GOV 357M • Constitutionalism and Sovereignty: The US and Europe
This Maymester course takes place in Sevilla, Spain. Europe is on the brink of a momentous decision. A constitution has been proposed that, if adopted, is expected to be signed in Rome around June 1, 2004. Unlike the Treaty of Rome and subsequent treaties that underpin the current European Union, the proposed constitution creates an entity of a different sort that has many similarities to the U.S. Constitution, especially at our founding. Europe is in the midst of a "Constitutional moment." This is a rare moment for Europe, but it is also a rare moment in constitutionalism. The course will center on a comparison of the U.S. Constitution and the European Constitution with particular attention given to the federal nature of the documents. Some attention will also be given to constitutionalizing rights. There is debate over whether the European Constitution actually establishes a federal structure. The central issue in the early development of the U.S. Constitution was the relationship of the states to the federal government, and the issue remains an important one. The current U.S. Supreme Court has reignited federalism controversies thought to have been long-settled. The relationship of the nation states of Europe to the European Union will continue to be the central issue for European governance for some time whether or not the current draft of the Constitution is adopted. Students will learn about the evolution of the federal structure in the United States and use that as a reference point to try to understand the problems and potential for European constitutionalism. Implicit in this focus is an examination of whether or not the experience of the United States is especially relevant. In the course of study, students should learn a fair amount about how the European Union is governed, and they should learn a fair amount about American constitutional law. Most importantly for this program, presence in Europe will allow students to be on the scene to observe the politics of a possible constitutional founding moment. The course could be profitably taught in any of the countries of the European Union. The advantage of being in any EU country is that students will be able to observe the extent to which the authority of that country is being replaced or modified by the EU, more generally, the nature of the debates and issues involved in a situation of dual sovereignty. If the Constitution is passed and signed in June, it should also be exciting to be in Europe at the founding moment. Speaking Spanish is not required for the course, but an additional advantage to being is Spain is that many students will have the opportunity to improve their Spanish, and many students will be able at least to recognize debates about Europe occurring in the media.

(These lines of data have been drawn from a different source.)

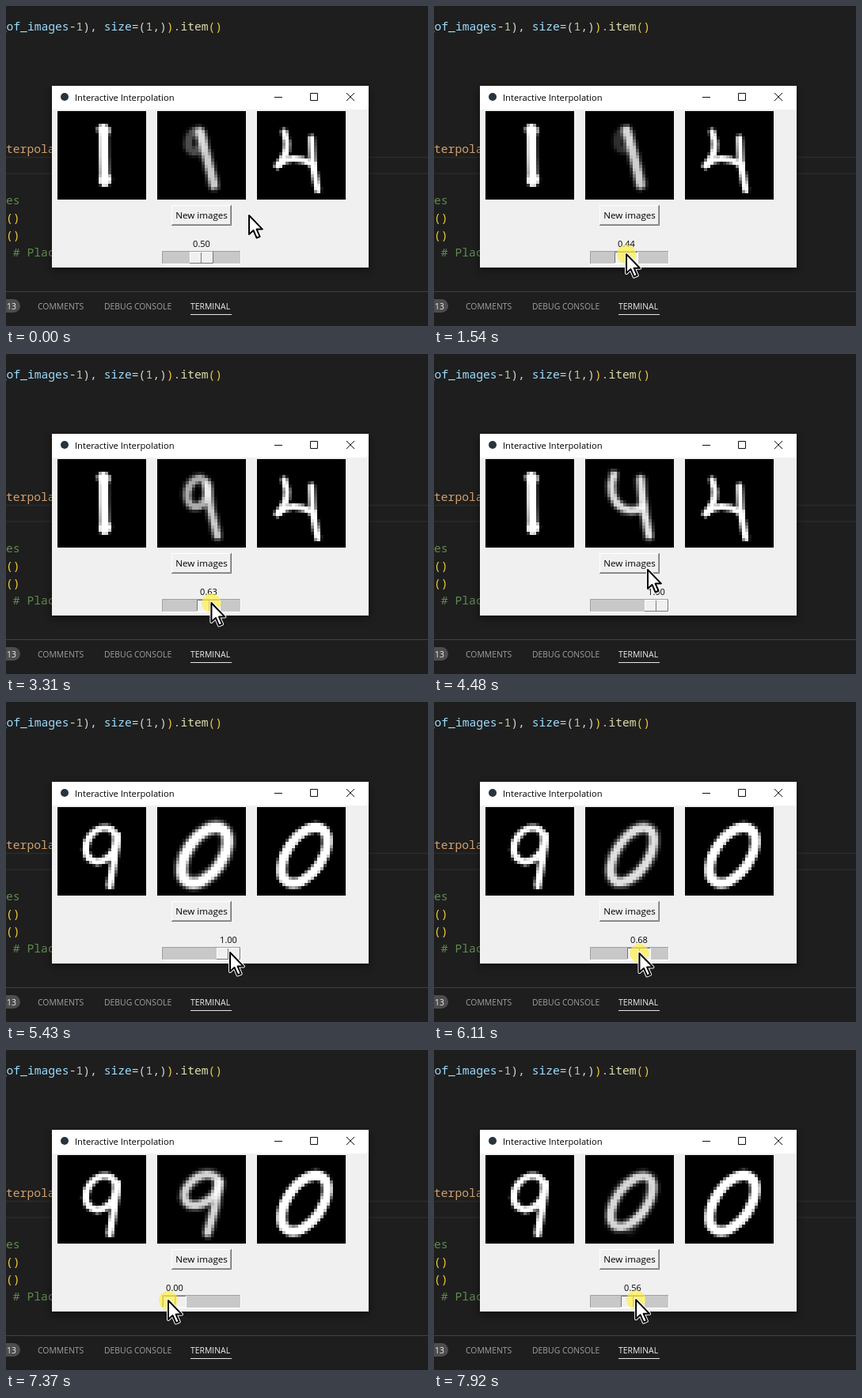
An HTML page with a canvas for the animation above (7990 ms loop, 533x405 px).

```html
<!DOCTYPE html>
<html lang="en">
<head>
<meta charset="utf-8">
<title>Interactive Interpolation</title>
<style>
  html, body { margin: 0; width: 100%; height: 100%; overflow: hidden; background: #1e1e1e; }
  #stage { position: relative; width: 533px; height: 405px; overflow: hidden; }
  svg { position: absolute; left: 0; top: 0; }
  canvas { position: absolute; top: 133px; width: 112px; height: 112px; background: #000; image-rendering: pixelated; }
  .code { font: 500 14.67px "Noto Sans Mono", monospace; fill: #d4d4d4; }
  .ui { font-family: "Open Sans", sans-serif; }
  .tab { font-size: 10.4px; fill: #a0a0a0; }
  .tab .on { fill: #f0f0f0; }
  .var { fill: #9cdcfe; } .num { fill: #b5cea8; } .fn { fill: #dcdcaa; }
  .par { fill: #f0c838; } .str { fill: #d0a070; } .note { fill: #608b4e; }
  .bevel { --lit: #fff; --dark: #737373; fill: none; }
  .bevel.down { --lit: #737373; --dark: #fff; }
  .lit { stroke: var(--lit); } .dark { stroke: var(--dark); }
</style>
</head>
<body>
<div id="stage">
  <svg width="533" height="405" viewBox="0 0 533 405">
    <defs>
      <filter id="soft" x="-10%" y="-10%" width="120%" height="120%"><feGaussianBlur stdDeviation="5"/></filter>
    </defs>
    <rect width="533" height="405" fill="#1e1e1e"/>
    <path d="M0 191.5H533M0 212H533" stroke="#2b2b2b" stroke-width="1.5"/>
    <g class="code">
      <text x="-8.3" y="31"><tspan class="var">_of_images</tspan>-<tspan class="num">1</tspan>), <tspan class="var">size</tspan>=(<tspan class="num">1</tspan>,)<tspan class="par">)</tspan>.<tspan class="fn">item</tspan><tspan class="par">()</tspan></text>
      <text x="0" y="186" class="str">terpolation</text>
      <text x="0" y="251" class="note">es</text>
      <text x="0" y="273" class="par">()</text>
      <text x="0" y="295" class="par">()</text>
      <text x="8.8" y="317" class="note"># Place</text>
    </g>
    <path d="M0 361.5H533" stroke="#414141"/>
    <rect x="-10" y="371" width="28" height="17" rx="8.5" fill="#4d4d4d"/>
    <g class="ui tab">
      <text x="1" y="384" class="on">13</text>
      <text x="40" y="384">COMMENTS</text>
      <text x="124" y="384">DEBUG CONSOLE</text>
      <text x="233" y="384" class="on">TERMINAL</text>
    </g>
    <path d="M233 390.5H285" stroke="#e7e7e7"/>

    <rect x="57" y="104" width="402" height="231" fill="#000" opacity=".4" filter="url(#soft)"/>
    <rect x="58" y="101" width="400" height="230" fill="#f0f0f0"/>
    <rect x="58" y="101" width="400" height="30" fill="#fff"/>
    <circle cx="74" cy="115" r="5" fill="#26343f"/>
    <text class="ui" x="87" y="120" font-size="11.2">Interactive Interpolation</text>
    <path d="M339 115.5H349M384.5 110.5h9v9h-9zM430 110l10 10M440 110l-10 10" fill="none" stroke="#111"/>

    <g id="button" class="bevel">
      <path class="lit" d="M209.5 277V252.5H284"/>
      <path d="M210 276.5H283.5V253" stroke="#a0a0a0"/>
      <path class="dark" d="M209 277.5H284.5V252"/>
    </g>
    <text class="ui" x="247" y="269" font-size="11.6" text-anchor="middle">New images</text>

    <rect x="197" y="310" width="100" height="16" fill="#c8c8c8"/>
    <path d="M197.5 326V310.5H296" fill="none" stroke="#a0a0a0"/>
    <path d="M197 326.5H296.5V310" fill="none" stroke="#fff"/>
    <g id="thumb" class="bevel">
      <rect y="311" width="30" height="15" fill="#f0f0f0"/>
      <path class="lit" d="M.5 325V311.5H29M15.5 312V325"/>
      <path class="dark" d="M0 325.5H29.5V311M14.5 312V325"/>
      <text id="value" class="ui" x="15" y="305" font-size="11" text-anchor="middle" fill="#000">0.50</text>
    </g>
  </svg>
  <canvas id="left" width="28" height="28" style="left:65px"></canvas>
  <canvas id="mid" width="28" height="28" style="left:191px"></canvas>
  <canvas id="right" width="28" height="28" style="left:317px"></canvas>
  <svg width="533" height="405" viewBox="0 0 533 405">
    <g id="pointer" stroke-linejoin="round">
      <circle id="press" r="12" fill="#fff03c" opacity=".66"/>
      <path id="arrow" d="M0 0V24L5.5 19L9.6 28.5L13.7 26.8L9.6 17.6H17Z" fill="#fff" stroke="#fff" stroke-width="4"/>
      <use href="#arrow" style="display:none"/>
      <path d="M0 0V24L5.5 19L9.6 28.5L13.7 26.8L9.6 17.6H17Z" fill="#fff" stroke="#000" stroke-width="2"/>
    </g>
  </svg>
</div>
<script>
const LOOP = 7990, SWAP = 4880, LAG = 22;
const $ = id => document.getElementById(id);

// pointer path: time, x, y
const path = [
  [70, 307, 265], [340, 252, 271], [870, 252, 271], [1210, 248.3, 314], [1430, 248.3, 314],
  [2500, 197.5, 315], [2700, 197.5, 315], [3600, 288.7, 315], [3660, 295, 315], [4050, 295, 315],
  [4270, 288, 307], [4480, 270, 273], [4690, 263, 268], [5150, 263, 268], [5430, 283, 317],
  [5560, 283, 318], [6088, 260.5, 318], [6788, 228.6, 317], [7260, 205, 317], [7430, 205, 317],
  [7570, 213.5, 317], [LOOP, 263.3, 316]
];
const drags = [[1210, 4150], [5480, LOOP]];
const click = [4690, SWAP];

// A digit is a loop (cx, cy, long and short radius, tilt, from, to, tone),
// a stem (start, bend, end, tone) and a line width.
const digit = (loop, stem, width) => [loop, stem, [width]];
const FULL = 6.3;
const nine = digit([13.8, 11.9, 5.8, 4.4, .6, 0, FULL, 1], [19, 9, 18.2, 16, 16.5, 25, 1], 2.2);
const zero = digit([15, 15.2, 10, 5.6, .6, 0, FULL, 1], [20, 10, 19, 18, 13, 23, 0], 3.1);

// latent steps: slider value and the digit seen there
const oneToFour = [
  [0, digit([14, 8, 2, 1, 0, 0, FULL, 0], [14.5, 5.5, 14.7, 14, 15, 22.8, 1], 3.2)],
  [.47, digit([12, 9.3, 3, 2, .2, 0, FULL, .16], [12.9, 6.2, 15, 12, 17.7, 23.2, .74], 2.5)],
  [.63, digit([12.8, 10.6, 4.5, 3.2, .3, 0, FULL, .6], [15.6, 8.3, 16.4, 15, 19, 24.3, .74], 2.1)],
  [1, digit([15.4, 8, 8.3, 7, .35, 1.5, 3.95, .82], [17.5, 6.4, 17.8, 15, 20.2, 24.3, .85], 2.1)]
];
const nineToZero = [
  [.3, digit([13.9, 11, 6.1, 4, .9, 0, FULL, .78], [19.7, 8.5, 18.8, 16, 15.9, 24.6, .78], 2.2)],
  [.6, digit([14.8, 15.2, 9.7, 5, .58, 0, FULL, .8], [20.5, 9, 20, 18, 14, 24, 0], 2.4)],
  [1, zero]
];

const clamp = (n, lo = 0, hi = 1) => Math.min(hi, Math.max(lo, n));
const mix = (a, b, k) => Array.isArray(a) ? a.map((n, i) => mix(n, b[i], k)) : a + (b - a) * k;
const within = (t, [from, to]) => t >= from && t < to;

function sample(rows, t) {
  const i = clamp(rows.findIndex(r => r[0] >= t), 1, rows.length - 1);
  const a = rows[i - 1], b = rows[i];
  return mix(a, b, clamp((t - a[0]) / (b[0] - a[0])));
}

// the thumb follows the pointer only while it is held
function valueAt(t) {
  const drag = drags.filter(d => d[0] <= t).pop();
  if (!drag) return .5;
  const x = sample(path, Math.min(t, drag[1]) - LAG)[1];
  return clamp((x - 214.3) / 68);
}

function clear(id) {
  const ctx = $(id).getContext("2d");
  ctx.globalAlpha = 1;
  ctx.clearRect(0, 0, 28, 28);
  ctx.strokeStyle = "#fff";
  ctx.lineCap = "round";
  return ctx;
}

function ink(ctx, width, tone, glow) {
  for (const [w, alpha] of [[width + 1.8, tone * glow], [width, tone]]) {
    ctx.lineWidth = w;
    ctx.globalAlpha = alpha;
    ctx.stroke();
  }
}

function drawStem(ctx, [x0, y0, bx, by, x1, y1, tone = 1], width, glow = 0) {
  ctx.beginPath();
  ctx.moveTo(x0, y0);
  ctx.quadraticCurveTo(bx, by, x1, y1);
  ink(ctx, width, tone, glow);
}

function drawDigit(ctx, [loop, stem, [width]], glow = 0) {
  const [cx, cy, a, b, tilt, from, to, tone] = loop;
  ctx.beginPath();
  ctx.ellipse(cx, cy, a, b, tilt - Math.PI / 2, -from, -to, true);
  ink(ctx, width, tone, glow);
  drawStem(ctx, stem, width, glow);
}

function drawOne(ctx) {
  drawStem(ctx, [14.6, 6, 14.6, 14, 14.9, 22], 3);
  drawStem(ctx, [14.4, 5.9, 14.5, 6, 14.8, 6.1], 3.8);
  drawStem(ctx, [14.9, 22, 15, 21.9, 15.2, 21.7], 3.8);
}

function drawFour(ctx) {
  drawStem(ctx, [8.6, 6.5, 11, 13, 6.6, 17.2], 2);
  drawStem(ctx, [6.6, 17.2, 10.5, 12.8, 18, 17], 2);
  drawStem(ctx, [17.2, 8.5, 17, 16, 19.2, 25], 2);
}

let swapped = null;
function drawPair(second) {
  if (swapped === second) return;
  swapped = second;
  const left = clear("left"), right = clear("right");
  if (second) {
    drawDigit(left, nine);
    drawDigit(right, zero);
  } else {
    drawOne(left);
    drawFour(right);
  }
}

function render(t) {
  const [, x, y] = sample(path, t);
  const v = valueAt(t);
  const dragging = drags.some(d => within(t, d));
  const clicking = within(t, click);

  drawPair(t >= SWAP);
  drawDigit(clear("mid"), sample(t >= SWAP ? nineToZero : oneToFour, v)[1], .3);

  $("thumb").setAttribute("transform", `translate(${Math.round(198 + 68 * v)} 0)`);
  $("thumb").classList.toggle("down", dragging);
  $("button").classList.toggle("down", clicking);
  $("value").textContent = v.toFixed(2);
  $("pointer").setAttribute("transform", `translate(${x} ${y})`);
  $("press").style.display = dragging || clicking ? "" : "none";
}

function tick() {
  render(performance.now() % LOOP);
  requestAnimationFrame(tick);
}
tick();
</script>
</body>
</html>
```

Generally speaking, students will read some works on the American founding and many of the famous Supreme Court cases wrestling with issues of power between the national government and the states. Students will also read materials on the structure of the European Union and read several cases in which the European Court of Justice has acted in ways centralizing power that offer striking parallels to what occurred in the U. S. Supreme Court.